16.Iyvengar, V., Woyttiez, J. Trace elements in human clinical specimens: evaluation of literature data to identify reference valúes. Clin Chem 1988; 34: 474-481.        [ Links ]

17. Grosshauser, M., Becker, K., Riemann, D., Langner, J., Stangl, G.I., Eder, K. The effect of daily zinc supplementation on immune system of athletes. Trace Elements Electrolytes 2006; 23: 79-85.        [ Links ]

18.Faure, P., Ducros, V., Couzy, F., Favier,A., Ferry, M. Rapidly exchangeable pool study of zinc in free-living or institutionalized elderly women. Nutrition 2005; 21: 831-837.        [ Links ]

19.Mocchegiani, E., Costarelli, L., Giacconi, R., Cipriano, C, Muti, E., Malavolta, M., 2006. Zinc-binding proteins (metallothionein and a-2 macroglobulin) and immunosenescence. Experimental Gerontology, doi:10.1016/j.exger.2006.08.010.        [ Links ]

20.Ravaglia, G., Forti, P., Maioli, F., Nesi, B., Pratelli, L., Savarino, L., Cucinotta, D., Cavalli, G. Blood Micronutrient and Thyroid Hormone Concentrations in the Oldest-Old. J Clin Endocrinol Metab 2000;85:2260-2265.        [ Links ]

21. Savarino, L., Granchi, D., Ciapetty, G., Cenni, E., Ravaglia,G., Forti, P., Maioli, F., Mattioli, R. Serum concentrations of zinc and selenium in elderly people: results in healthy nonagenarians/centenarians. Experiment Gerontol 2001;36:327-339.        [ Links ]

22. Mocchegiani, E., Giacconi,R., Cipriano,C, Muzzioli,M., Fattoretti,P., Bertoni-Freddari, C, Isani,G., Zambenedetti, P., Zatta, P. Zinc-bound metallothioneins as potential biological markers of ageing. Brain Res Bull 2001 ;55: 147-153.        [ Links ]

Este trabajo fue recibido el 9 de Agosto de 2007 y aceptado para ser publicado el 1 de Mayo de 2008.

Dirigir la correspondencia a: Sra. Anna Cecilia Queiroz de Medeiros
Centro de Ciencias de Saúde.

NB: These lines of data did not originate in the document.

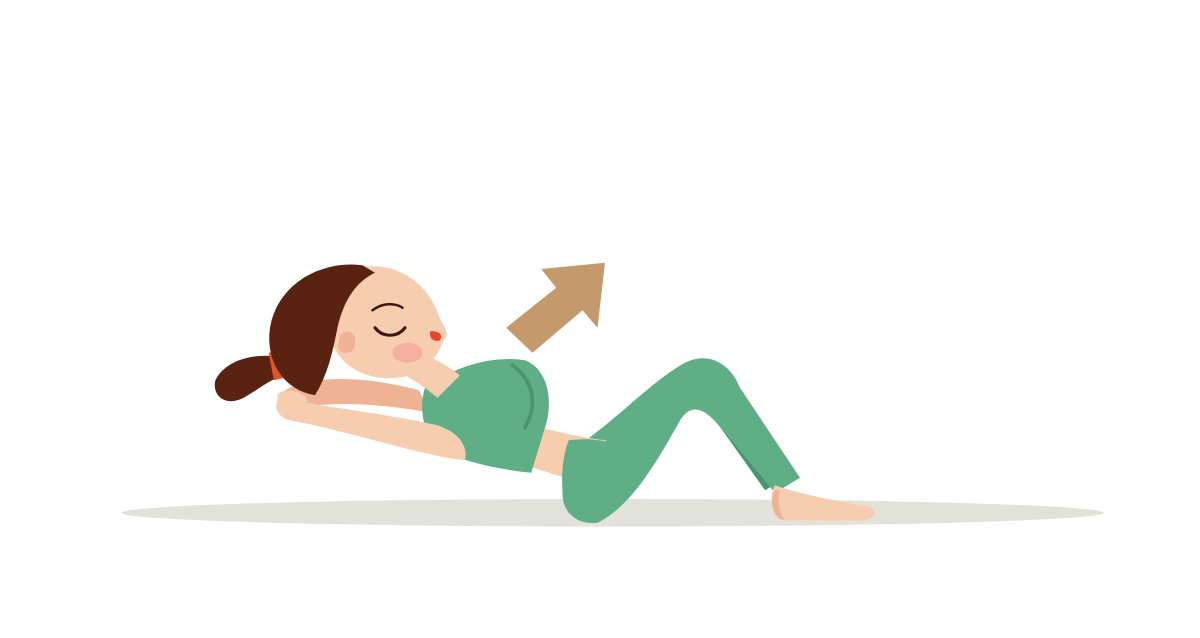
<!DOCTYPE html>
<html lang="en">
<head>
<meta charset="utf-8">
<title>Crunch Exercise</title>
<link rel="stylesheet" href="https://fonts.googleapis.com/css2?family=Nunito&display=swap">
<style>
  :root {
    --bg: #ffffff;
    --floor: #e2e2da;
    --arrow: #c49a6c;
    --hair: #5a2211;
    --hair-tie: #e0532e;
    --skin: #f7cdb0;
    --skin-shade: #eeb394;
    --blush: #f59a9a;
    --lips: #e8472f;
    --outfit: #5fae85;
    --outfit-dark: #4a9470;
    --line: #3a1a10;
  }
  html, body { margin: 0; padding: 0; overflow: hidden; background: var(--bg); font-family: "Nunito", sans-serif; }
  .canvas { width: 1200px; height: 638px; display: block; }
</style>
</head>
<body>
<svg class="canvas" viewBox="0 0 960 510" xmlns="http://www.w3.org/2000/svg" role="img" aria-label="Woman doing a crunch exercise on the floor">
  <ellipse class="floor-shadow" cx="490" cy="410" rx="393" ry="11" fill="var(--floor)"/>

  <path class="direction-arrow" d="M405,262 L445,230 L433,215 L484,210 L478,262 L466,248 L426,282 Z" fill="var(--arrow)"/>

  <g class="figure">
    <!-- far leg -->
    <path class="leg-far" d="M470,370 C505,340 530,310 550,292 C565,282 580,290 588,305 L632,380 L612,392 L568,330 C555,318 548,322 540,335 C520,365 505,390 485,405 Z" fill="var(--outfit-dark)"/>
    <!-- near leg -->
    <path class="leg-near" d="M450,365 C490,340 520,305 548,290 C568,280 585,292 592,310 L640,382 L620,394 L575,340 C560,322 550,325 543,338 C525,370 505,405 478,418 C462,420 450,410 450,395 Z" fill="var(--outfit)"/>
    <path class="foot" d="M620,388 C640,395 665,400 695,405 C703,408 701,416 690,416 L628,416 C618,414 614,398 620,388 Z" fill="var(--skin)"/>
    <path class="heel" d="M620,392 C616,400 617,410 624,415 L628,416 C622,408 622,398 624,392 Z" fill="var(--skin-shade)"/>

    <!-- midriff -->
    <path class="midriff" d="M425,340 C445,345 465,350 485,352 L480,390 C460,385 440,378 420,372 Z" fill="var(--skin)"/>
    <!-- pants hip -->
    <path class="hips" d="M455,352 C470,350 485,352 495,356 L498,395 C492,415 470,420 455,410 C448,395 448,370 455,352 Z" fill="var(--outfit)"/>

    <!-- back arm -->
    <path class="arm-back" d="M228,312 C250,300 290,300 335,312 L345,330 C300,322 260,320 232,328 Z" fill="var(--skin-shade)"/>

    <!-- torso top -->
    <path class="top" d="M340,310 C365,292 395,284 420,288 C438,295 444,320 435,345 L425,378 C395,375 370,368 350,360 C338,345 335,325 340,310 Z" fill="var(--outfit)"/>
    <path class="top-fold" d="M410,292 C428,305 430,325 420,342" fill="none" stroke="var(--outfit-dark)" stroke-width="3" stroke-linecap="round"/>

    <!-- neck -->
    <path class="neck" d="M325,280 C340,282 355,290 368,300 L350,318 C338,308 325,300 315,295 Z" fill="var(--skin)"/>

    <!-- front arm -->
    <path class="arm-front" d="M225,318 C255,325 305,330 350,340 C365,345 375,355 372,368 C340,365 280,345 232,336 C220,333 218,322 225,318 Z" fill="var(--skin)"/>
    <path class="hand" d="M222,315 C230,310 242,312 246,320 C242,330 230,334 222,328 Z" fill="var(--skin)"/>

    <!-- ponytail -->
    <path class="ponytail" d="M222,285 C200,282 178,290 172,305 C170,318 182,325 195,318 C205,312 215,305 225,300 Z" fill="var(--hair)"/>
    <path class="hair-tie" d="M215,282 L224,280 L228,302 L219,304 Z" fill="var(--hair-tie)"/>

    <!-- face -->
    <path class="face" d="M280,215 C320,205 345,230 352,255 C356,262 360,268 355,272 C350,285 340,300 318,302 C290,305 268,290 262,265 C258,240 265,220 280,215 Z" fill="var(--skin)"/>
    <ellipse class="blush" cx="326" cy="282" rx="12" ry="8" fill="var(--blush)" opacity="0.6"/>
    <path class="eye-closed" d="M300,262 C306,270 318,270 324,262" fill="none" stroke="var(--line)" stroke-width="2.5" stroke-linecap="round"/>
    <path class="eyebrow" d="M298,248 C306,242 316,242 322,246" fill="none" stroke="var(--line)" stroke-width="2" stroke-linecap="round"/>
    <path class="lips" d="M344,265 C350,264 355,267 352,272 C348,274 343,271 344,265 Z" fill="var(--lips)"/>

    <!-- hair -->
    <path class="hair" d="M290,212 C255,208 222,228 216,262 C212,290 228,312 252,316 C262,300 266,282 270,262 C275,240 285,225 300,218 Z" fill="var(--hair)"/>
    <path class="ear" d="M272,268 C278,262 286,266 284,276 C282,284 274,284 270,278 Z" fill="var(--skin-shade)"/>
  </g>
</svg>
</body>
</html>
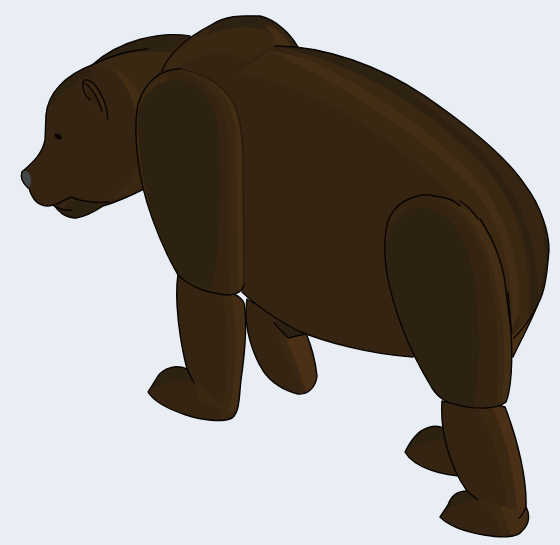
<!DOCTYPE html>
<html lang="en">
<head>
<meta charset="utf-8">
<title>Brown bear</title>
<style>
:root {
  --sky: #e8eef3;
  --fur: #362413;
  --fur-dark: #2d2111;
  --fur-mid: #3b2813;
  --fur-light: #432d15;
  --fur-warm: #4a3017;
  --line: #080502;
  --nose: #44464a;
}
html, body { margin: 0; height: 100%; overflow: hidden; background: var(--sky); }
svg { display: block; width: 560px; height: 545px; background: var(--sky); }
.fur { fill: var(--fur); }
.dark { fill: var(--fur-dark); }
.mid { fill: var(--fur-mid); }
.light { fill: var(--fur-light); }
.warm { fill: var(--fur-warm); }
.edge { fill: none; stroke: var(--line); stroke-width: 1.4; stroke-linejoin: round; stroke-linecap: round; }
</style>
</head>
<body>
<svg viewBox="0 0 560 545" role="img" aria-label="Brown bear made of rounded jointed parts, walking to the left">
  <defs>
    <path id="head" d="M190 36C160 31 120 40 92 65C66 75 48 92 46 115L45 140C42 155 32 163 22 172C20 178 24 184 29 188C32 199 38 206 48 206L54 205C58 212 66 218 76 218C84 217 94 212 103 206C120 201 134 194 146 188L200 150Z"/>
    <path id="hump" d="M162 70C170 50 190 36 211 25C228 14 246 16 260 16C276 20 290 33 298 47L300 90L230 140L170 110Z"/>
    <path id="body" d="M238 72C250 58 262 48 275 46C325 46 380 66 425 96C470 127 508 159 525 185C541 206 549 232 549 250C547 274 545 292 538 304C530 324 520 342 513 357L480 372L413 357C368 354 325 342 296 330C276 319 258 307 242 292L190 200L200 90Z"/>
    <path id="shoulder" d="M138 104C145 82 160 69 180 69C204 73 220 84 231 99C240 112 243 140 243 165L244 285C242 293 232 297 220 296C204 292 188 285 178 275C158 240 142 196 138 160C135 138 135 120 138 104Z"/>
    <path id="foreleg" d="M178 274C174 300 180 342 187 369C176 364 164 368 158 376L148 392C154 402 168 409 186 415C202 420 222 423 232 418C240 412 239 396 241 380C245 352 247 320 244 303C240 294 228 291 214 290Z"/>
    <path id="far-foreleg" d="M247 299L306 333C313 350 316 366 317 376C316 386 309 395 298 394C284 391 271 382 264 372C252 354 243 326 247 299Z"/>
    <path id="haunch" d="M386 230C390 208 406 197 428 195C452 198 474 210 486 230C500 256 510 294 511 330C513 362 511 390 506 402C498 409 475 410 458 405C444 402 438 397 432 388C410 352 394 312 387 274C384 256 384 244 386 230Z"/>
    <path id="hind-leg" d="M442 401C440 428 448 464 467 491C458 491 451 496 448 505L440 517C450 527 466 532 484 535C502 538 517 538 522 531C530 524 530 514 526 507C527 480 518 440 505 407C490 402 466 408 442 401Z"/>
    <path id="far-hind-foot" d="M405 452C411 440 418 430 430 427C438 425 446 428 452 434L466 476C444 476 414 468 405 452Z"/>
    <clipPath id="head-area"><use href="#head"/></clipPath>
    <clipPath id="hump-area"><use href="#hump"/></clipPath>
    <clipPath id="body-area"><use href="#body"/></clipPath>
    <clipPath id="shoulder-area"><use href="#shoulder"/></clipPath>
    <clipPath id="foreleg-area"><use href="#foreleg"/></clipPath>
    <clipPath id="far-foreleg-area"><use href="#far-foreleg"/></clipPath>
    <clipPath id="haunch-area"><use href="#haunch"/></clipPath>
    <clipPath id="hind-leg-area"><use href="#hind-leg"/></clipPath>
  </defs>

  <g id="far-legs">
    <use href="#far-foreleg" class="fur"/>
    <g clip-path="url(#far-foreleg-area)">
      <path class="mid" d="M274 322C282 350 294 376 306 396L330 396L310 330Z"/>
      <path class="warm" d="M284 334C292 352 300 372 306 392L322 390L304 330Z"/>
      <path class="dark" d="M272 320L307 333L288 338Z"/>
    </g>
    <use href="#far-foreleg" class="edge"/>
    <path class="edge" d="M274 323L288 338L305 334"/>
    <use href="#far-hind-foot" class="fur"/>
    <path class="dark" d="M405 452C411 440 418 430 430 427C438 425 446 428 452 434L455 445C440 436 424 440 405 452Z"/>
    <use href="#far-hind-foot" class="edge"/>
  </g>

  <g id="bear-head">
    <use href="#head" class="fur"/>
    <g clip-path="url(#head-area)">
      <path class="dark" d="M92 65C115 54 145 50 170 52L195 30L130 30L90 62Z"/>
      <path class="mid" d="M92 66C120 52 148 50 172 53L140 100C132 80 116 68 92 66Z"/>
      <path class="light" d="M112 69C126 72 136 84 140 98L137 116C132 96 124 80 112 69Z"/>
      <path class="dark" d="M88 67C70 76 58 84 50 98L46 112C60 92 74 82 92 74Z"/>
      <path class="dark" d="M68 199C82 204 98 204 110 202L84 218L62 216Z"/>
      <path class="mid" d="M144 150C138 172 124 190 108 200L150 192Z"/>
    </g>
    <use href="#head" class="edge"/>
    <path class="edge" d="M92 65C108 57 128 50 148 49"/>
    <path id="ear" class="mid" d="M83 82C84 78 90 80 95 85C102 94 107 106 108 119C102 112 96 104 90 100C85 96 82 88 83 82Z"/>
    <path class="dark" d="M85 85C90 88 97 98 101 109L90 99Z"/>
    <path class="edge" d="M90 100C85 96 82 88 83 82C84 78 90 80 95 85C102 94 107 106 108 119"/>
    <path class="edge" d="M85 83C92 88 98 97 102 111"/>
    <path id="eye" d="M54 134C57 133 61 134 62 138C60 141 56 140 54 134Z" fill="#080502"/>
    <path id="nose" d="M22 172C26 169 30 173 31 179C31 184 30 187 28 188C23 184 20 178 22 172Z" fill="var(--nose)"/>
    <path class="edge" d="M22 172C20 178 24 184 28 188"/>
    <path id="mouth" class="edge" d="M54 205C60 203 66 199 71 197C82 202 98 203 109 202"/>
    <path class="edge" d="M54 206C60 209 66 211 72 210"/>
  </g>

  <g id="bear-hump">
    <use href="#hump" class="fur"/>
    <g clip-path="url(#hump-area)">
      <path class="mid" d="M162 70C174 52 190 40 212 28L250 44C230 56 215 66 206 82Z"/>
      <path class="dark" d="M211 25C232 12 262 14 276 22L264 30C242 24 226 28 206 36Z"/>
      <path class="mid" d="M206 36C228 27 246 25 264 30L280 46L240 60Z"/>
      <path class="light" d="M264 24C276 28 286 36 292 48L276 46C274 36 270 30 264 24Z"/>
      <path class="fur" d="M176 70C192 56 216 48 240 58L236 100L200 90Z"/>
    </g>
    <path class="edge" d="M162 71C170 50 190 36 211 25C228 14 246 16 260 16C276 20 290 33 298 47"/>
  </g>

  <g id="bear-body">
    <use href="#body" class="fur"/>
    <g clip-path="url(#body-area)">
      <path class="mid" d="M238 74L262 50C330 64 400 102 452 152C490 190 514 240 516 300L508 320C498 270 484 232 470 212C420 160 330 88 238 74Z"/>
      <path class="light" d="M268 50C330 60 400 96 456 146C494 182 524 236 520 310L512 330C514 270 500 222 474 190C420 132 340 84 268 50Z"/>
      <path class="mid" d="M275 46C336 52 410 92 460 138C504 178 532 230 528 316L519 330C522 250 502 204 466 168C410 112 340 70 275 46Z"/>
      <path class="dark" d="M275 46C340 38 420 84 470 124C520 162 556 210 549 260L540 300L530 318C536 240 512 190 468 150C414 98 350 62 275 46Z"/>
      <path class="mid" d="M400 84C460 118 520 160 542 216L546 262L538 304C540 226 508 168 450 124Z" opacity=".6"/>
      <path class="warm" d="M511 336C522 326 532 314 538 302L513 358Z"/>
      <path class="dark" d="M238 72L268 48L262 56Z"/>
    </g>
    <path class="edge" d="M275 46C325 46 380 66 425 96C470 127 508 159 525 185C541 206 549 232 549 250C547 274 545 292 538 304C530 324 520 342 513 357"/>
    <path class="edge" d="M242 292C258 307 276 319 296 330C325 342 368 354 413 357"/>
    <path class="edge" d="M514 338C524 328 532 316 538 304"/>
  </g>

  <g id="near-foreleg">
    <use href="#foreleg" class="fur"/>
    <g clip-path="url(#foreleg-area)">
      <path class="mid" d="M220 288C230 320 230 370 220 423L250 420L250 290Z"/>
      <path class="light" d="M230 290C238 320 238 370 229 412L250 410L250 290Z"/>
      <path class="dark" d="M148 392C156 372 174 362 188 369L194 383C178 378 162 382 148 392Z"/>
      <path class="mid" d="M194 383C204 390 218 400 226 412L200 400Z"/>
    </g>
    <use href="#foreleg" class="edge"/>
    <path class="edge" d="M187 369L194 383"/>
  </g>

  <g id="near-shoulder">
    <use href="#shoulder" class="mid"/>
    <g clip-path="url(#shoulder-area)">
      <path class="light" d="M182 68C214 76 230 96 236 130L238 296L250 290L246 120L225 80Z"/>
      <path class="fur" d="M166 70C200 70 224 96 228 134L229 296L200 300L170 150Z"/>
      <path class="dark" d="M138 116C142 92 160 78 182 80C204 86 217 106 219 138C221 190 220 250 212 289C198 286 186 281 178 275C156 238 138 180 138 116Z"/>
    </g>
    <path class="edge" d="M244 285C242 293 232 297 220 294C204 292 188 285 178 275C158 240 142 196 138 160C135 138 135 120 138 104C145 82 160 69 180 69"/>
    <path class="edge" d="M180 69C204 73 220 84 231 99C240 112 243 140 243 165L244 285" opacity=".35"/>
  </g>

  <g id="near-hind-leg">
    <use href="#hind-leg" class="fur"/>
    <g clip-path="url(#hind-leg-area)">
      <path class="mid" d="M474 402C494 436 506 474 508 520L530 520L510 402Z"/>
      <path class="warm" d="M490 402C508 440 516 480 517 516L532 514L510 402Z"/>
      <path class="dark" d="M440 517C447 500 456 490 468 491L478 500C462 500 450 506 440 517Z"/>
      <path class="mid" d="M478 500C494 502 510 508 518 518L502 538C500 522 492 508 478 500Z"/>
      <path class="light" d="M500 506C512 508 522 512 530 517L520 537L512 537Z"/>
    </g>
    <use href="#hind-leg" class="edge"/>
    <path class="edge" d="M467 491L478 500M526 507C524 512 522 516 519 518"/>
  </g>

  <g id="near-haunch">
    <use href="#haunch" class="fur"/>
    <g clip-path="url(#haunch-area)">
      <path class="mid" d="M428 195C466 206 484 244 492 290C500 330 500 370 496 410L520 410L515 290L480 200Z"/>
      <path class="light" d="M446 196C478 218 494 262 500 304C506 340 505 380 500 410L520 408L514 280L480 200Z"/>
      <path class="dark" d="M386 250C390 222 404 207 424 207C448 212 464 232 472 266C480 310 482 362 474 408C456 406 440 400 432 388C404 344 386 298 386 250Z"/>
    </g>
    <path class="edge" d="M434 196C428 194 420 195 414 197C398 202 388 214 386 230C384 244 384 256 387 274C394 312 410 352 432 388C438 397 444 402 458 405C475 410 498 409 506 402C511 390 513 362 511 330L508 292"/>
    <path class="edge" d="M434 196C446 197 454 200 460 206M460 201C468 206 474 213 478 219M480 219C490 234 499 252 504 276L511 330"/>
  </g>
</svg>
</body>
</html>
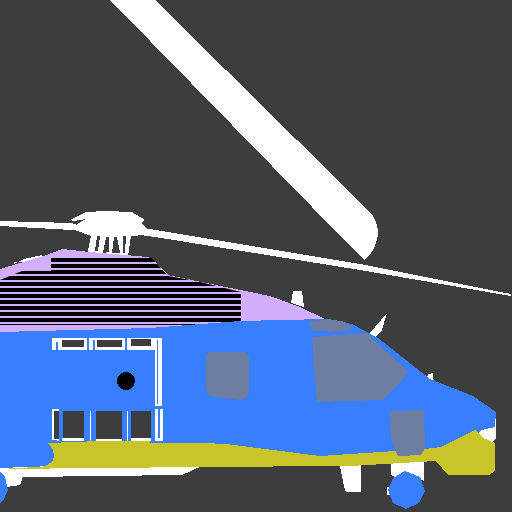
<!DOCTYPE html>
<html lang="en">
<head>
<meta charset="utf-8">
<title>Helicopter</title>
<style>
:root {
  --sky: #3d3d3d;
  --body: #387fff;
  --cowling: #d2affd;
  --belly: #c9c428;
  --glass: #6e7da2;
  --white: #ffffff;
  --black: #000000;
}
html, body { margin: 0; width: 512px; height: 512px; overflow: hidden; background: var(--sky); }
svg { display: block; }
.white { fill: var(--white); }
.body { fill: var(--body); }
.cowling { fill: var(--cowling); }
.belly { fill: var(--belly); }
.glass { fill: var(--glass); }
.sky { fill: var(--sky); }
.black { fill: var(--black); }
</style>
</head>
<body>
<svg width="512" height="512" viewBox="0 0 512 512" role="img" aria-label="Side view of a helicopter in flat colours" shape-rendering="crispEdges">
  <defs>
    <pattern id="louvre" width="8" height="6" y="258" patternUnits="userSpaceOnUse">
      <rect class="black" width="8" height="4"/>
    </pattern>
    <clipPath id="louvre-area">
      <path d="M51 258H152L168 276L196 281L241 292V322L196 325H0V280L22 271H51Z"/>
    </clipPath>
  </defs>

  <rect class="sky" width="512" height="512"/>

  <g id="rotor" class="white">
    <path d="M110 0H155L368 210Q378 219 378 234Q376 250 365 260L353 249Z"/>
    <path d="M0 221L72 223L84 228L72 230L0 226Z"/>
    <path d="M140 228L150 229L360 264L511 294V296L505 295L360 270L155 237L140 235Z"/>
    <path d="M70 220L86 212L106 211L132 212L145 220L141 223L149 230L145 235L131 236L128 256H87L91 236L75 230L77 224L86 219L74 221Z"/>
    <path class="sky" d="M97 236H100L98 251H95ZM106 237H109V252L103 253ZM114 237H117L120 253H112ZM123 236H126L125 253H123Z"/>
  </g>

  <g id="antennas" class="white">
    <path d="M293 291H302L304 307L291 303Z"/>
    <path d="M387 313L369 334L374 338L382 330Z"/>
    <path d="M428 374L433 373L434 384H426Z"/>
    <path d="M14 264L24 259L42 255V262H14Z"/>
  </g>

  <g id="undercarriage" class="white">
    <path d="M0 466H202L182 475L23 477L20 485L6 487L0 474Z"/>
    <path d="M339 462H361V492H346L344 486Z"/>
    <path d="M391 462H424V481L417 477L405 473L395 477L391 475Z"/>
    <path d="M478 430L496 412V438L490 446L478 438Z"/>
    <path d="M387 487H392V495H387Z"/>
  </g>

  <g id="fuselage">
    <path class="cowling" d="M0 269L20 263L44 256L62 249L90 252L148 257L155 262L168 275L240 290L270 296L300 307L325 319L240 323L150 329L0 333Z"/>
    <rect fill="url(#louvre)" width="242" height="70" y="256" clip-path="url(#louvre-area)"/>
    <path class="body" d="M0 332L150 328L240 321L325 319L352 324L378 338L430 379L473 396L496 412L495 427L482 430L470 439L445 448L320 457L160 444L56 443L53 466L0 468Z"/>
    <path class="belly" d="M48 443L100 441L160 441L226 444L320 456L425 449L441 447L475 430L483 438L495 443V471L489 475H448L436 461L350 466L200 467L0 469L36 467Q47 468 53 460Q56 451 48 443Z"/>
    <path class="body" d="M150 441L226 441V443L150 443Z"/>
  </g>

  <g id="cabin-door">
    <path class="white" d="M52 338H162V406H155V350H52Z"/>
    <path class="sky" d="M62 340H84V347H62ZM97 340H122V347H97ZM131 339H151V346H131Z"/>
    <path class="body" d="M56 342H58V350H56ZM87 338H89V350H87ZM93 340H95V350H93ZM125 338H127V350H125ZM157 340H158V404H157Z"/>
    <path class="white" d="M52 409H57V440H52ZM155 409H163V441H155ZM62 438H84V441H62ZM96 438H122V441H96ZM131 438H151V441H131ZM57 409H59V441H57ZM90 411H91V441H90ZM127 411H128V441H127Z"/>
    <path class="sky" d="M54 411H59V439H54ZM63 411H84V438H63ZM96 411H122V439H96ZM131 411H151V438H131Z"/>
    <path class="body" d="M59 409H62V441H59ZM152 409H155V441H152ZM158 409H160V438H158Z"/>
    <circle class="black" cx="126" cy="381" r="9"/>
  </g>

  <g id="windows" class="glass">
    <path d="M211 352H243Q249 353 249 360V392Q247 399 240 400L214 397Q206 395 206 387V358Q206 353 211 352Z"/>
    <path d="M309 322L328 319L346 322L352 329L340 332L313 331Z"/>
    <path d="M312 337L366 333L408 371L401 382L382 400L317 402Z"/>
    <path d="M390 411L424 410L425 448L421 455L398 456L391 440Z"/>
  </g>

  <g id="wheels" class="body">
    <path d="M405 471L420 477L425 491L419 503L406 509L393 503L388 490L393 478Z"/>
    <path d="M0 471L5 477L8 490L3 501L0 503Z"/>
  </g>
</svg>
</body>
</html>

Programa de pós-graduacáo em Ciencias da Saúde. Universidade Federal do Rio Grande do Norte - UFRN. Av. General Cordeiro de Farias, s/n - Petrópolis Natal-RN, 59010180, Telefono-Fax: +55 84 3215 4220, E-mail: Brasil.


Creative Commons License Todo el contenido de esta revista, excepto dónde está identificado, está bajo una Licencia Creative Commons